The war between Joker and Riddler reaches a fever pitch as the city of Gotham now truly hangs in a lethal balance between two sets of very literal crosshairs. Commissioner Gordon makes a desperate gamble to do what he thinks can to help, but will it prove to be the wrong move? And when the world’s two deadliest assassins enter the fold, it will take Batman days to stop their violent showdown while bodies litter the streets.Batman #28

Batman #28
“The War Of Jokes and Riddles” Part 3
Written by: Tom King
Art by: Mikel Janin
Colors by: June Chung
Lettered by: Clayton Cowles

The body counts once against rises after what was a brief, yet emotional interlude last issue. This chapter finally sees two of the chosen villains, Deathstroke and Deadshot, enter the center stage as the two take each other on. It’s a brilliant sequence in already great issue and it’s one of 11 reasons to read this week’s Batman #28. Read them all below!Batman #28

  1. “And The Lord said unto John: ‘Come forth and you shall have eternal life’. But John came fifth and won a toaster.” – The Joker. Having the Clown Prince of Crime say this to a Gordon stripped down to his underwear is both chilling and a nice visual call back to The Killing Joke.
  2. The long vertical panels that open the book. They create immediate opening tension.
  3. Juxtaposing Gordon visiting Joker and Riddler is a strong narrative trick by Tom King. It emphasis each villain’s nature perfectly.
  4. The appearance of the 90s Catwoman costume is a treat for old-school fans.
  5. “I’m not like them. They are criminals.” – Catwoman. “You’re currently breaking into a safe that’s not yours.” – Batman. Tom King writes the chemistry between these two perfectly. His Selina Kyle is believable as the kind of woman Bruce Wayne would fall for.
  6. “That afternoon the battle of snipers began” – Batman.
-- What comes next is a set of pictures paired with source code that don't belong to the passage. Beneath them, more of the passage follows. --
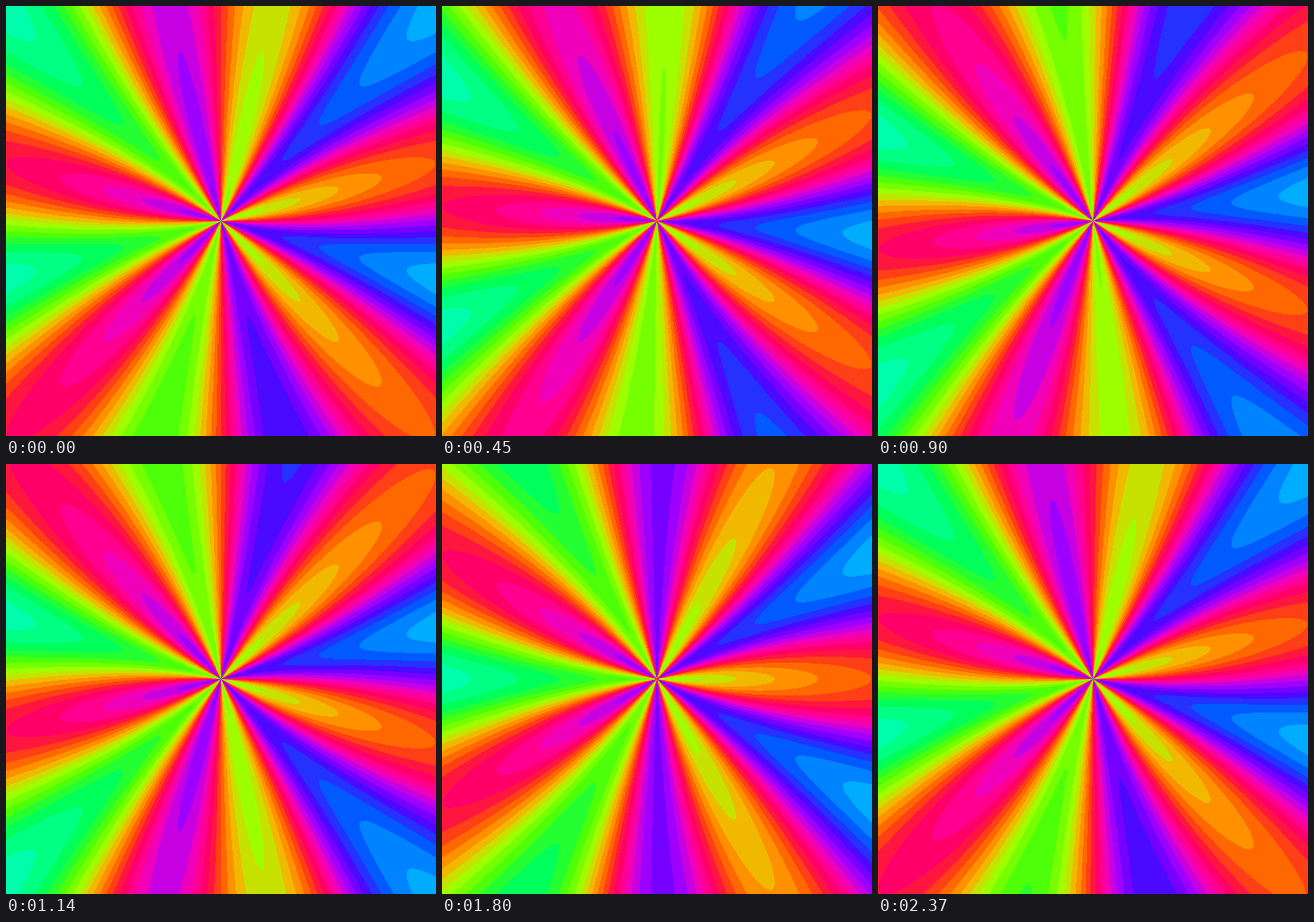
These frames come from a looping animation (500 by 500 pixels, 2400 ms). An HTML page with a canvas:

```html
<!DOCTYPE html>
<html lang="en">
<head>
<meta charset="utf-8">
<title>Rainbow rays</title>
<style>
  html, body { margin: 0; width: 100%; height: 100%; overflow: hidden; }
  canvas { display: block; width: 100vw; height: 100vh; }
</style>
</head>
<body>
<canvas id="stage" width="500" height="500"></canvas>
<script>
const SIZE = 500, HALF = SIZE / 2;
const LOOP = 2400, STEP = 30;
const LEVELS = 25, RAYS = 6;

const ctx = document.getElementById('stage').getContext('2d');
const image = ctx.createImageData(SIZE, SIZE);
const pixels = new Uint32Array(image.data.buffer);

// One colour channel: a clipped triangle around its own hue
function channel(hue, center) {
  const d = Math.abs(hue - center) % 1;
  const v = 1.5 - 4 * Math.min(d, 1 - d);
  return Math.round(255 * Math.max(0, Math.min(1, v)));
}

const palette = Uint32Array.from({ length: LEVELS }, (_, i) => {
  const hue = (i + 0.5) / LEVELS;
  const [r, g, b] = [0, 1 / 3, 2 / 3].map(c => channel(hue, c));
  return (255 << 24 | b << 16 | g << 8 | r) >>> 0;
});

// Parts of the field that do not change with time
const sines = new Float64Array(SIZE * SIZE);
const cosines = new Float64Array(SIZE * SIZE);
const tilt = new Float64Array(SIZE);
for (let x = 0; x < SIZE; x++) {
  const dx = (x + 0.5 - HALF) / HALF;
  tilt[x] = Math.sin(dx);
  for (let y = 0; y < SIZE; y++) {
    const angle = RAYS * Math.atan2((HALF - y - 0.5) / HALF, dx);
    sines[y * SIZE + x] = Math.sin(angle);
    cosines[y * SIZE + x] = Math.cos(angle);
  }
}

function draw(step) {
  const phase = 2 * Math.PI * step * STEP / LOOP;
  const c = Math.cos(phase), s = Math.sin(phase);
  for (let y = 0, i = 0; y < SIZE; y++) {
    for (let x = 0; x < SIZE; x++, i++) {
      const wave = sines[i] * c - cosines[i] * s;
      const level = Math.floor(LEVELS * (1 + (wave - tilt[x]) / 4));
      pixels[i] = palette[level % LEVELS];
    }
  }
  ctx.putImageData(image, 0, 0);
}

const start = performance.now();
let shown = -1;
function tick() {
  const t = Math.max(0, performance.now() - start) % LOOP;
  const step = Math.floor(t / STEP);
  if (step !== shown) draw(shown = step);
  requestAnimationFrame(tick);
}
tick();
</script>
</body>
</html>
```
It’s such a simple piece of dialog, but the lettering and caption placement give it the sense of dread that it needs in order to lead into the issues best sequence…
  7. The one-page kick-off to the Deadshot/Deathstroke standoff. It’s a perfect example of writing, penciling, layouts, coloring and lettering creating storytelling that only comics can do.
  8. And speaking of art, Mikel Janin and June Chung are a match made in comic book heaven. This whole storyline has been gorgeous to look at and this issue, in particular, is a standout. (Just check out the images I included in this review)
  9. Seeing a young, desperate Batman is yet another aspect of him that Tom King is showing us. Paired with the “narrator” Batman, it creates immediate growth and changes a character over 75 years old.
  10. “City always falls. We always catch it.” Gordon spitting Batman’s own words back at him is a powerful moment. King is also excellent at creating a great dynamic between these two.
  11. Batman’s anger and loss of control after finally catching Deadshot and Deathstroke. His brutal beatdown of Deadshot shows you how far from restrained this young Caped Crusader is and how far he must go before he becomes the methodical Batman we know today.Batman #28

It’s tough to make a story work as a slow burn yet still have it pop with breathtaking action scenes, and that is exactly what has made ‘The War of Jokes and Riddle’ so fantastic. We’re at about the halfway mark and its pacing has been unique, powerful, explosive and compelling. I for one can’t wait for the punchline and answer to this riddle!

Assistant Comic Book Editor. Manny has been obsessed with comics since childhood. He reads some kind of comic every single day. He especially loves self-published books and dollar bin finds. 'Nuff said!
spoiler-review-batman-issue-28Unique, powerful, explosive and compelling; This is a slow burn story peppered with breathtaking action scenes.